[SOURCE DATA Boundary: Start]
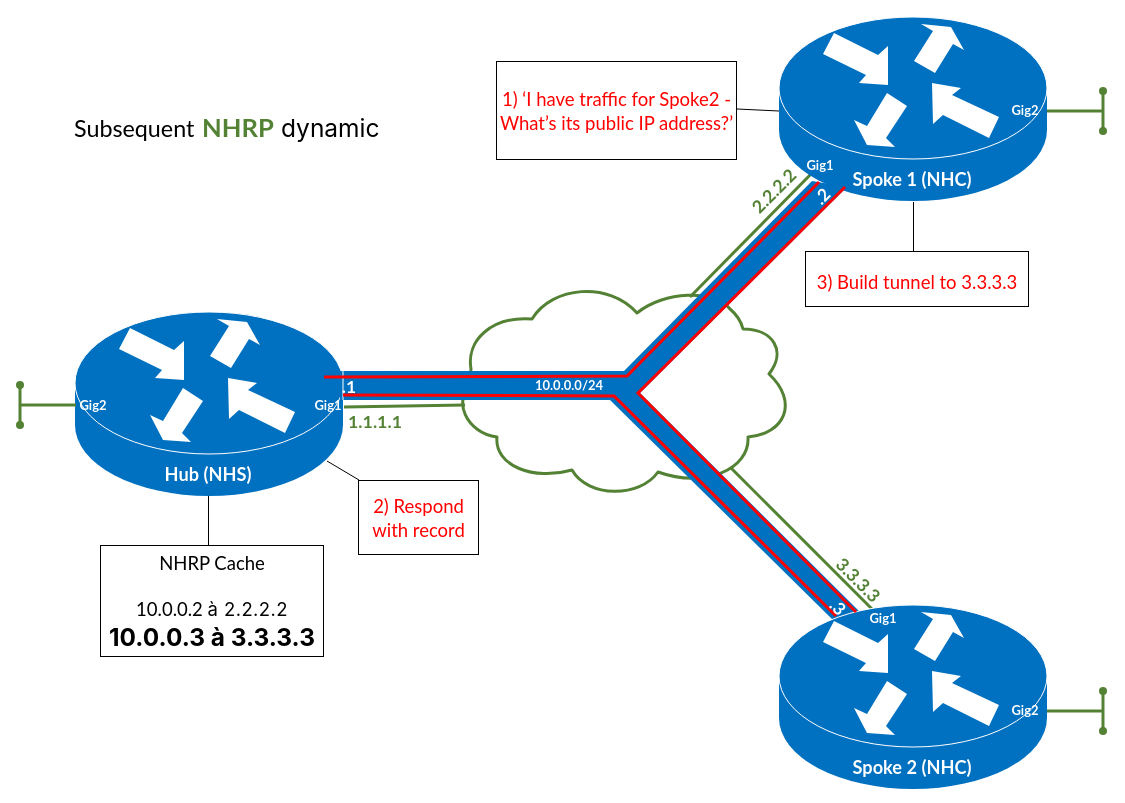
<!DOCTYPE html>
<html lang="en">
<head>
<meta charset="utf-8">
<title>Subsequent NHRP dynamic</title>
<style>
:root {
  --blue: #0070c0;
  --green: #548235;
  --red: #ff0000;
  --ink: #000;
  --paper: #fff;
}
* { box-sizing: border-box; margin: 0; }
html, body { width: 1125px; height: 803px; overflow: hidden; background: var(--paper); }
.diagram {
  position: relative;
  width: 1125px;
  height: 803px;
  overflow: hidden;
  font-family: Lato, "Open Sans", sans-serif;
  color: var(--ink);
}
.network { position: absolute; inset: 0; display: block; }
.cloud, .public-link, .lan { fill: none; stroke: var(--green); stroke-width: 3; }
.cloud { fill: var(--paper); stroke-linejoin: round; }
.lan-end { fill: var(--green); }
.tunnel { fill: var(--blue); }
.tunnel-edge { fill: none; stroke: var(--red); stroke-width: 3; }
.callout-line { fill: none; stroke: var(--ink); stroke-width: 1; }

.title {
  position: absolute;
  left: 74px;
  top: 110px;
  display: flex;
  align-items: baseline;
  font-size: 23.3px;
  font-weight: 400;
  line-height: 34px;
  white-space: nowrap;
}
.title span { width: 128px; }
.title strong { width: 79px; font-size: 25.6px; font-weight: 700; color: var(--green); }
.title em { font: 400 24.5px/34px Inter, sans-serif; }

.label {
  position: absolute;
  left: var(--x);
  top: var(--y);
  transform: translate(-50%, -50%) rotate(var(--turn, 0deg));
  font-weight: 700;
  line-height: 1.2;
  white-space: nowrap;
}
.device { font-size: 18.2px; color: var(--paper); }
.port { font-size: 13px; color: var(--paper); }
.host { font-size: 17.5px; color: var(--paper); }
.address { font-size: 17.8px; color: var(--green); }

.box {
  position: absolute;
  display: flex;
  flex-direction: column;
  align-items: center;
  justify-content: center;
  border: 1px solid var(--ink);
  background: var(--paper);
  font-size: 18.5px;
  line-height: 24px;
  white-space: nowrap;
}
.step { color: var(--red); }
.query { left: 496px; top: 61px; width: 241px; height: 99px; }
.reply { left: 358px; top: 480px; width: 121px; height: 75px; }
.build { left: 805px; top: 251px; width: 224px; height: 56px; padding-top: 5px; }
.cache { left: 100px; top: 545px; width: 224px; height: 112px; justify-content: flex-start; padding-top: 5px; }
.cache .entry { margin-top: 22px; }
.cache .entry span { font-family: Inter, sans-serif; letter-spacing: .4px; }
.cache .latest { margin-top: 3px; font: 700 24.4px/26px Inter, sans-serif; }
</style>
</head>
<body>
<main class="diagram">
  <svg class="network" width="1125" height="803" viewBox="0 0 1125 803" aria-hidden="true">
    <defs>
      <g id="router">
        <path d="M-134 0V42A134 71 0 0 0 134 42V0Z" fill="#0070c0"/>
        <ellipse rx="134" ry="71" fill="#0070c0" stroke="#fff"/>
        <g fill="#fff">
          <polygon points="-79,-55 -90,-34 -47,-13 -54,-5 -25,-3 -25,-42 -35,-33"/>
          <polygon points="1,-27 22,-15 40,-44 51,-38 38,-61 8,-64 20,-57"/>
          <polygon points="-26,5 -6,18 -27,50 -18,59 -46,57 -59,32 -46,38"/>
          <polygon points="19,-5 48,0 39,7 86,29 76,50 30,27 20,36"/>
        </g>
      </g>
      <g id="lan-segment">
        <path class="lan" d="M0 0H56M56 -20V20"/>
        <circle class="lan-end" cx="56" cy="-20" r="4"/>
        <circle class="lan-end" cx="56" cy="20" r="4"/>
      </g>
    </defs>

    <path class="cloud" d="M471 369C466 340 492 316 532 319C552 286 609 281 637 313C664 291 714 289 730 309C736 314 741 321 743 329C773 329 787 351 769 374C799 402 785 434 748 437C750 469 705 489 658 472C640 498 588 498 572 470C534 481 494 466 497 437C466 433 452 399 472 386C469 381 470 375 471 369Z"/>

    <g class="public-link">
      <path d="M344 407L465 405"/>
      <path d="M690 297L812 173"/>
      <path d="M731 468L872 609"/>
    </g>

    <use href="#router" x="209" y="383"/>
    <use href="#router" x="913" y="88"/>

    <polygon class="tunnel" points="340,371 624,371 812,181 847,187 640,393 862,614 834,621 610,400 340,400"/>
    <use href="#router" x="913" y="676"/>
    <path d="M343 371V400" stroke="#fff" fill="none"/>
    <g class="tunnel-edge">
      <path d="M324 377L627 376L819 182"/>
      <path d="M845 187L638 393L856 612"/>
      <path d="M343 395L614 396L836 616"/>
    </g>

    <use href="#lan-segment" x="1047" y="111"/>
    <use href="#lan-segment" x="1047" y="711"/>
    <use href="#lan-segment" transform="translate(76 405) scale(-1 1)"/>

    <path class="callout-line" d="M737 109L779 111M913.5 202V251M208.5 496V545M327 461L359 480"/>
  </svg>

  <h1 class="title"><span>Subsequent</span><strong>NHRP</strong><em>dynamic</em></h1>

  <p class="label device" style="--x:208px;--y:475px">Hub (NHS)</p>
  <p class="label port" style="--x:93px;--y:406px">Gig2</p>
  <p class="label port" style="--x:328px;--y:406px">Gig1</p>
  <p class="label host" style="--x:349px;--y:386px">.1</p>
  <p class="label address" style="--x:375px;--y:422px">1.1.1.1</p>

  <p class="label device" style="--x:912px;--y:180px">Spoke 1 (NHC)</p>
  <p class="label port" style="--x:1025px;--y:111px">Gig2</p>
  <p class="label port" style="--x:820px;--y:166px">Gig1</p>
  <p class="label host" style="--x:822px;--y:196px;--turn:-45deg">.2</p>
  <p class="label address" style="--x:774px;--y:191px;--turn:-45deg">2.2.2.2</p>

  <p class="label device" style="--x:912px;--y:768px">Spoke 2 (NHC)</p>
  <p class="label port" style="--x:1025px;--y:711px">Gig2</p>
  <p class="label port" style="--x:883px;--y:619px">Gig1</p>
  <p class="label host" style="--x:838px;--y:607px;--turn:45deg">.3</p>
  <p class="label address" style="--x:858px;--y:580px;--turn:45deg">3.3.3.3</p>

  <p class="label port" style="--x:569px;--y:386px">10.0.0.0/24</p>

  <section class="box step query">
    <p>1) ‘I have traffic for Spoke2 -</p>
    <p>What’s its public IP address?’</p>
  </section>
  <section class="box step reply">
    <p>2) Respond</p>
    <p>with record</p>
  </section>
  <section class="box step build">
    <p>3) Build tunnel to 3.3.3.3</p>
  </section>
  <section class="box cache">
    <p>NHRP Cache</p>
    <p class="entry">10.0.0.2 <span>à 2.2.2.2</span></p>
    <p class="latest">10.0.0.3 à 3.3.3.3</p>
  </section>
</main>
</body>
</html>
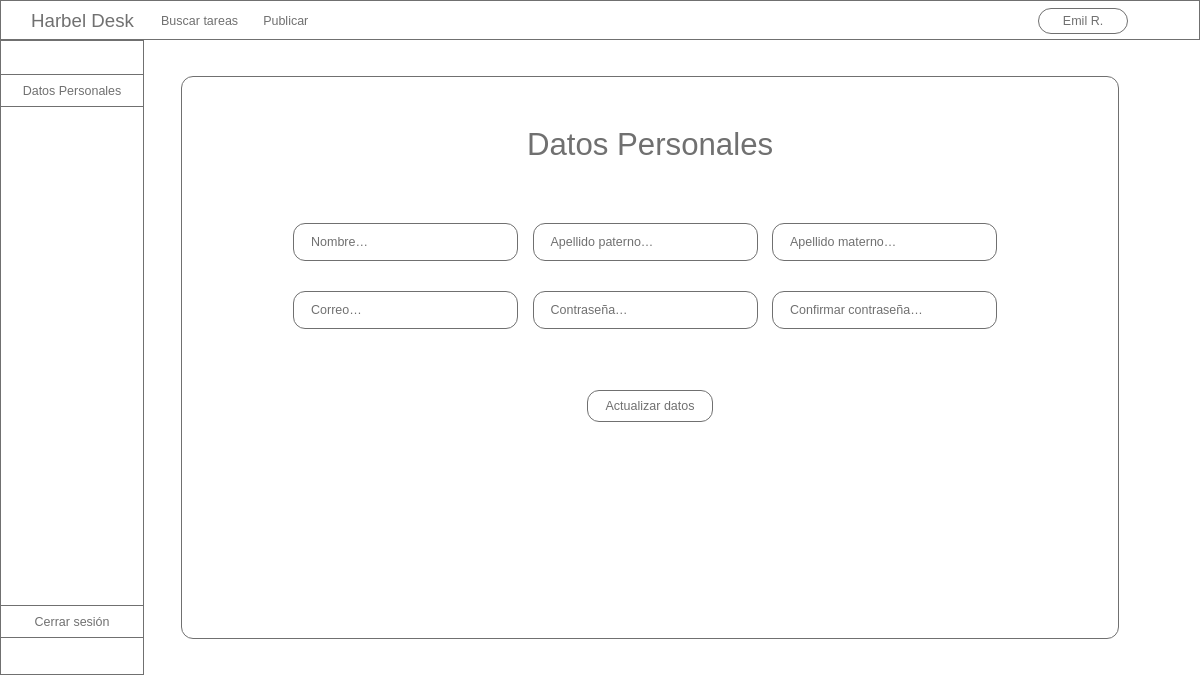
<!DOCTYPE html>
<html lang="es">
<head>
<meta charset="utf-8">
<title>Datos Personales</title>
<style>
:root { --ink: #707070; --line: #707070; --paper: #fff; }
* { box-sizing: border-box; margin: 0; padding: 0; }
html, body { width: 1200px; height: 675px; overflow: hidden; }
body {
  display: grid;
  grid-template: 40px 635px / 144px 1056px;
  background: var(--paper);
  color: var(--ink);
  font: 12.5px/16px "Liberation Sans", Arial, sans-serif;
}
a { color: inherit; text-decoration: none; }
.topbar {
  grid-column: 1 / 3;
  display: flex;
  align-items: center;
  padding: 1px 71px 0 30px;
  border: 1px solid var(--line);
}
.brand { width: 130px; font-size: 18.7px; line-height: 24px; white-space: nowrap; }
.menu { display: flex; gap: 25px; }
.user {
  width: 90px;
  height: 26px;
  margin-left: auto;
  border: 1px solid var(--line);
  border-radius: 13px;
  line-height: 25px;
  text-align: center;
}
.sidebar {
  display: flex;
  flex-direction: column;
  justify-content: space-between;
  padding: 33px 0 36px;
  border: 1px solid var(--line);
}
.side-link {
  height: 33px;
  border: solid var(--line);
  border-width: 1px 0;
  line-height: 32px;
  text-align: center;
}
.content { padding: 36px 81px 36px 37px; }
.card {
  display: flex;
  flex-direction: column;
  align-items: center;
  height: 563px;
  padding-top: 48px;
  border: 1px solid var(--line);
  border-radius: 12px;
}
h1 { font-size: 31.2px; font-weight: 400; line-height: 40px; }
.fields {
  display: grid;
  grid-template-columns: repeat(3, 225px);
  gap: 29.5px 14.5px;
  margin: 58px 10px 0 0;
}
.field {
  height: 38px;
  padding-left: 17px;
  border: 1px solid var(--line);
  border-radius: 12px;
  line-height: 37px;
}
.update {
  width: 126px;
  height: 32px;
  margin-top: 61px;
  border: 1px solid var(--line);
  border-radius: 12px;
  line-height: 30px;
  text-align: center;
}
</style>
</head>
<body>
<header class="topbar">
  <a class="brand" href="#">Harbel Desk</a>
  <nav class="menu">
    <a href="#">Buscar tareas</a>
    <a href="#">Publicar</a>
  </nav>
  <a class="user" href="#">Emil R.</a>
</header>
<aside class="sidebar">
  <a class="side-link" href="#">Datos Personales</a>
  <a class="side-link" href="#">Cerrar sesión</a>
</aside>
<main class="content">
  <section class="card">
    <h1>Datos Personales</h1>
    <div class="fields">
      <div class="field">Nombre…</div>
      <div class="field">Apellido paterno…</div>
      <div class="field">Apellido materno…</div>
      <div class="field">Correo…</div>
      <div class="field">Contraseña…</div>
      <div class="field">Confirmar contraseña…</div>
    </div>
    <a class="update" href="#">Actualizar datos</a>
  </section>
</main>
</body>
</html>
[SOURCE DATA Boundary: End]
• DIRECTIONS: Among the records above, which lines hold the word "path"? Copy each one.

• SOLVED PROBLEM:
        <path d="M-134 0V42A134 71 0 0 0 134 42V0Z" fill="#0070c0"/>
        <path class="lan" d="M0 0H56M56 -20V20"/>
    <path class="cloud" d="M471 369C466 340 492 316 532 319C552 286 609 281 637 313C664 291 714 289 730 309C736 314 741 321 743 329C773 329 787 351 769 374C799 402 785 434 748 437C750 469 705 489 658 472C640 498 588 498 572 470C534 481 494 466 497 437C466 433 452 399 472 386C469 381 470 375 471 369Z"/>
      <path d="M344 407L465 405"/>
      <path d="M690 297L812 173"/>
      <path d="M731 468L872 609"/>
    <path d="M343 371V400" stroke="#fff" fill="none"/>
      <path d="M324 377L627 376L819 182"/>
      <path d="M845 187L638 393L856 612"/>
      <path d="M343 395L614 396L836 616"/>
    <path class="callout-line" d="M737 109L779 111M913.5 202V251M208.5 496V545M327 461L359 480"/>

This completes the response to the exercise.